Who can say for sure?
The Saturday night show was set against a backdrop that called to mind the confluence of a carnival sideshow and a burlesque theater. There was a Thumbelina-size woman in jeans and a nearly transparent blouse and a gentleman in yard-long, auburn dreadlocks who looked like a Rastafarian Rumpelstiltskin. Redheaded twin girls wore complementary gold party dresses. The models, as always, were chosen for their unusual physical attributes. But instead of selecting only aberrantly tall young women who weigh 110 pounds, there were beanpole men, tiny old folks, models with jet-black skin and others almost as pale as an albino. The extremes of humanity were drawn together in a celebration of diversity. It was fashion taking on some of its worse biases: fat, old and ugly.
And it was uncomfortable.
The audience laughed. One woman in the audience jerked fitfully back and forth, she was so overwhelmed with amusement. Some people pointed and howled in hysterics. Others applauded appreciatively, offering the models encouragement for stepping into the spotlight — a daunting task even for those who do it five or six times a day.

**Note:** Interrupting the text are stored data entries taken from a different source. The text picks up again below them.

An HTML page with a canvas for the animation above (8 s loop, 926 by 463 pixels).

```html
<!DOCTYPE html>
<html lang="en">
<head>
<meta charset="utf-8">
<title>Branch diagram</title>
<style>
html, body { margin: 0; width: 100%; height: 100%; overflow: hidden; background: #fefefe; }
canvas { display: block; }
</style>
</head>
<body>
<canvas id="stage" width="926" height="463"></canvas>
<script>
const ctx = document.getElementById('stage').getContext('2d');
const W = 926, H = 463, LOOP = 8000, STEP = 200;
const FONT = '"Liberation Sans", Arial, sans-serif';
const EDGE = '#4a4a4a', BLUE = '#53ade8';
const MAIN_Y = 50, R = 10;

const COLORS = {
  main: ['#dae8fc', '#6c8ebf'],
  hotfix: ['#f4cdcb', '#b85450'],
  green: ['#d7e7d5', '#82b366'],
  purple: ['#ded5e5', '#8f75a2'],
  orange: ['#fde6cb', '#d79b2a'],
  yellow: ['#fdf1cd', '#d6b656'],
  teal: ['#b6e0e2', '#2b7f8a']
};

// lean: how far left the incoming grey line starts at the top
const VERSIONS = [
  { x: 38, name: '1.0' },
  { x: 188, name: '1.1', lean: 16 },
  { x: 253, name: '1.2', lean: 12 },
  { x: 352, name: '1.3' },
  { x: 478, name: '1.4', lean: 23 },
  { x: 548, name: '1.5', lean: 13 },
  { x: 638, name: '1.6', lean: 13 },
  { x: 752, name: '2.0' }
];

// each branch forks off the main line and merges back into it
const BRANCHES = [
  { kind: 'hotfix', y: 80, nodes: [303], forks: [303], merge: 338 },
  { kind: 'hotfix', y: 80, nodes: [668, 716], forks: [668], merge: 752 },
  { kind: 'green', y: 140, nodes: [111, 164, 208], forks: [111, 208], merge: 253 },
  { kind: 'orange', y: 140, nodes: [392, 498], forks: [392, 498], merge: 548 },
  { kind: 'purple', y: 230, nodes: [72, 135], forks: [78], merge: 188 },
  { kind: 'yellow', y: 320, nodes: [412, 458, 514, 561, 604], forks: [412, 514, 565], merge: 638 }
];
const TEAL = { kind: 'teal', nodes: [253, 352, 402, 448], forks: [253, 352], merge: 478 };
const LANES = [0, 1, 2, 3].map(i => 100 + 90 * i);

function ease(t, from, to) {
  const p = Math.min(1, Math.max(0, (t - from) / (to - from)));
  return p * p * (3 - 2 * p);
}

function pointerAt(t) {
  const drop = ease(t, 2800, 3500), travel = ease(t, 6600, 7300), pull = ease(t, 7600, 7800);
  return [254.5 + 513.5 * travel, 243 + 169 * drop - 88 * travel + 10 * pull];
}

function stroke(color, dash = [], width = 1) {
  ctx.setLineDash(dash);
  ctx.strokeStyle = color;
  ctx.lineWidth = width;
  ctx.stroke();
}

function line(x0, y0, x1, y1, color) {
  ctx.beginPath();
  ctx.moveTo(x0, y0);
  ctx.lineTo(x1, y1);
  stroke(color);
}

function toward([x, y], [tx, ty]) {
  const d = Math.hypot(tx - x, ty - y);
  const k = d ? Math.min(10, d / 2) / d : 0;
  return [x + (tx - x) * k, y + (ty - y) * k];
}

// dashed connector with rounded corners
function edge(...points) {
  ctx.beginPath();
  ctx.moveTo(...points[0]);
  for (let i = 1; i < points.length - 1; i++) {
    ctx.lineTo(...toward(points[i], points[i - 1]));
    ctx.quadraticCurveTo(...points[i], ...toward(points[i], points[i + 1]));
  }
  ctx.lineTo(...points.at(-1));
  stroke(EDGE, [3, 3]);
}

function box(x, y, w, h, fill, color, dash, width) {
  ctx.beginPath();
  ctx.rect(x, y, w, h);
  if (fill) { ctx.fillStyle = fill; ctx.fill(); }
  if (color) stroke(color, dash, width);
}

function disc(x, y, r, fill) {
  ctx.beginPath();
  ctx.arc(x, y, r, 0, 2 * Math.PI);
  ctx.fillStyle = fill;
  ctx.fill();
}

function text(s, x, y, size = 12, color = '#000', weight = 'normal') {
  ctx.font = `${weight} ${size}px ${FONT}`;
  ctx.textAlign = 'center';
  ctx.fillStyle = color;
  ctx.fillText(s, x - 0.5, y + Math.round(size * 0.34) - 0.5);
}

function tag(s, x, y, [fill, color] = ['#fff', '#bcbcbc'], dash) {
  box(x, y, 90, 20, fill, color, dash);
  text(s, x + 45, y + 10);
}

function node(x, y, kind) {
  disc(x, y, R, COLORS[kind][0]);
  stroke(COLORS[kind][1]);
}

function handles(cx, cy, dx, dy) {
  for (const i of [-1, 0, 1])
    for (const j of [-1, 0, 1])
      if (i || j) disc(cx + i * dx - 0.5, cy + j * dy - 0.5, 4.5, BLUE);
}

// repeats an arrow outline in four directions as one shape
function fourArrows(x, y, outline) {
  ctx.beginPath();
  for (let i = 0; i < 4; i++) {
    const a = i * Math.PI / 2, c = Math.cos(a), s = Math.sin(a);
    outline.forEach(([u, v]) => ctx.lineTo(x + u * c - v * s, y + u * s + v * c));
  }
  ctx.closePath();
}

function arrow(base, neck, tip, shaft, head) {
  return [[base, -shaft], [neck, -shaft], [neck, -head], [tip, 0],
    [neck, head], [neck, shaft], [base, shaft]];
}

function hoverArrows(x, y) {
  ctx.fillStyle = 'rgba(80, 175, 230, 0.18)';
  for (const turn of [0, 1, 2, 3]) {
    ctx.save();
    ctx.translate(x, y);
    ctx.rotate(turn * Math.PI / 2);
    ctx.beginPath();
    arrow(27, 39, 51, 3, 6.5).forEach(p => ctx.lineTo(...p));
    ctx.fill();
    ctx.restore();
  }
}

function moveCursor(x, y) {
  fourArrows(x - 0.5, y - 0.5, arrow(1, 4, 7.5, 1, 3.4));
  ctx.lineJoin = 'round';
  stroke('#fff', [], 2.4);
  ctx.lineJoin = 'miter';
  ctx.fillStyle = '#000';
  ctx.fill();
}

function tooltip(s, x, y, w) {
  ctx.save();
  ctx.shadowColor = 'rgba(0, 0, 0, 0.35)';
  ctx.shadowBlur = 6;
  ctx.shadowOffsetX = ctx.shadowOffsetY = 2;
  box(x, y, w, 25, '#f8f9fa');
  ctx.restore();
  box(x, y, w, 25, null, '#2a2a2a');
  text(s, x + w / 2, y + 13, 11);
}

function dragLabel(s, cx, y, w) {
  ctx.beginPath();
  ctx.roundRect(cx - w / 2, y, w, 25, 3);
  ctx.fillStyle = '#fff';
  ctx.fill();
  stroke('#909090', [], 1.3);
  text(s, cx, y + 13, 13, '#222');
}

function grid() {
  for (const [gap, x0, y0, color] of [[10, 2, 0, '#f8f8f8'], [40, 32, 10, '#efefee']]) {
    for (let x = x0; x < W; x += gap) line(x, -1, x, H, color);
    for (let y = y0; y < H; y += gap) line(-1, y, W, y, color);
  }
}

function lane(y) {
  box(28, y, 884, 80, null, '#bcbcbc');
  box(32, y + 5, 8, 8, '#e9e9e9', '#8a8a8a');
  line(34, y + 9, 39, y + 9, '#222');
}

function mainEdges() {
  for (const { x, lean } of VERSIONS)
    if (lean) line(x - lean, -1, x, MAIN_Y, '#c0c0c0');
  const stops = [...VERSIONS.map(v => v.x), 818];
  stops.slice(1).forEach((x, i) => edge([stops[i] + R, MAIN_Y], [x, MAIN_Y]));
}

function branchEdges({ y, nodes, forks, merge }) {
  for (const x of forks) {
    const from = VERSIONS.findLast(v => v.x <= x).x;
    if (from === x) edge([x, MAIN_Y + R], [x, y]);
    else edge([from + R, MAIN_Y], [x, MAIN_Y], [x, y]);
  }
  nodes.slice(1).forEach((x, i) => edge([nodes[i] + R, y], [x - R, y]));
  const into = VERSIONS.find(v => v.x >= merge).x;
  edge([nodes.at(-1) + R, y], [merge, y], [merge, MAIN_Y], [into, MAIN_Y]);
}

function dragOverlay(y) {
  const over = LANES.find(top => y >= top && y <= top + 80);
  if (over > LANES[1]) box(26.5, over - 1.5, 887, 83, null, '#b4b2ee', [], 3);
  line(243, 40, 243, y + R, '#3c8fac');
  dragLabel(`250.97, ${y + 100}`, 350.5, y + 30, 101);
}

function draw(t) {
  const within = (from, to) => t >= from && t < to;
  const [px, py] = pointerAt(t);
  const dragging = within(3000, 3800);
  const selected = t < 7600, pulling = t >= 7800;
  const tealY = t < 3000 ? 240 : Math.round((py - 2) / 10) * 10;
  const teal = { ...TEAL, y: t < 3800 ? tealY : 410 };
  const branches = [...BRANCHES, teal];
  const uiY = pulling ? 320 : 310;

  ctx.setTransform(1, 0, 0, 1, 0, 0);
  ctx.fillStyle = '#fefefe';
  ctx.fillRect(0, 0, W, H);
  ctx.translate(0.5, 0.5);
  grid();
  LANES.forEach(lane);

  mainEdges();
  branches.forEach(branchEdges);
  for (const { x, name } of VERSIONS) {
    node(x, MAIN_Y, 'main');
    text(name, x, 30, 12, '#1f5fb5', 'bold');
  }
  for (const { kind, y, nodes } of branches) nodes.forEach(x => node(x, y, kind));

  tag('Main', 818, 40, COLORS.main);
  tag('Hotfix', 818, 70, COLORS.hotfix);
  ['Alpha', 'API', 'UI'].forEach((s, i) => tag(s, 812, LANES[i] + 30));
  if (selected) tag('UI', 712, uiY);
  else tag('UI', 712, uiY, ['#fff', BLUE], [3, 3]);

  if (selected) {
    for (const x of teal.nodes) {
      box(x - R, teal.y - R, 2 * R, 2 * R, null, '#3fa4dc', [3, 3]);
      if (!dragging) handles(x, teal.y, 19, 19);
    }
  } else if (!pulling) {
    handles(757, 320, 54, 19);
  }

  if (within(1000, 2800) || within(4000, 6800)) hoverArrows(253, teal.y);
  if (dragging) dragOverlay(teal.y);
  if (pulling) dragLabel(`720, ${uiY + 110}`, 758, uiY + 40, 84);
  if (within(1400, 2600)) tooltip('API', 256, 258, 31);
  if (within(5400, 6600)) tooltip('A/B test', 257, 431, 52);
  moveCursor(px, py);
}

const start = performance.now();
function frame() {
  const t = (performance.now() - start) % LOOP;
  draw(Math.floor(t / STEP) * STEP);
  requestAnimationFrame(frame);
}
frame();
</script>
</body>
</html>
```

A single-page handout left on each seat underscored Galliano’s intention, printed with the lyrics to a song familiar to anyone who’d ever been to Sunday school: "Jesus loves the little children / All the children of the world. / Red and yellow, black and white, / They are precious in His sight. / Jesus loves the little children of the world."
Regardless, Galliano will never be accused of subtlety.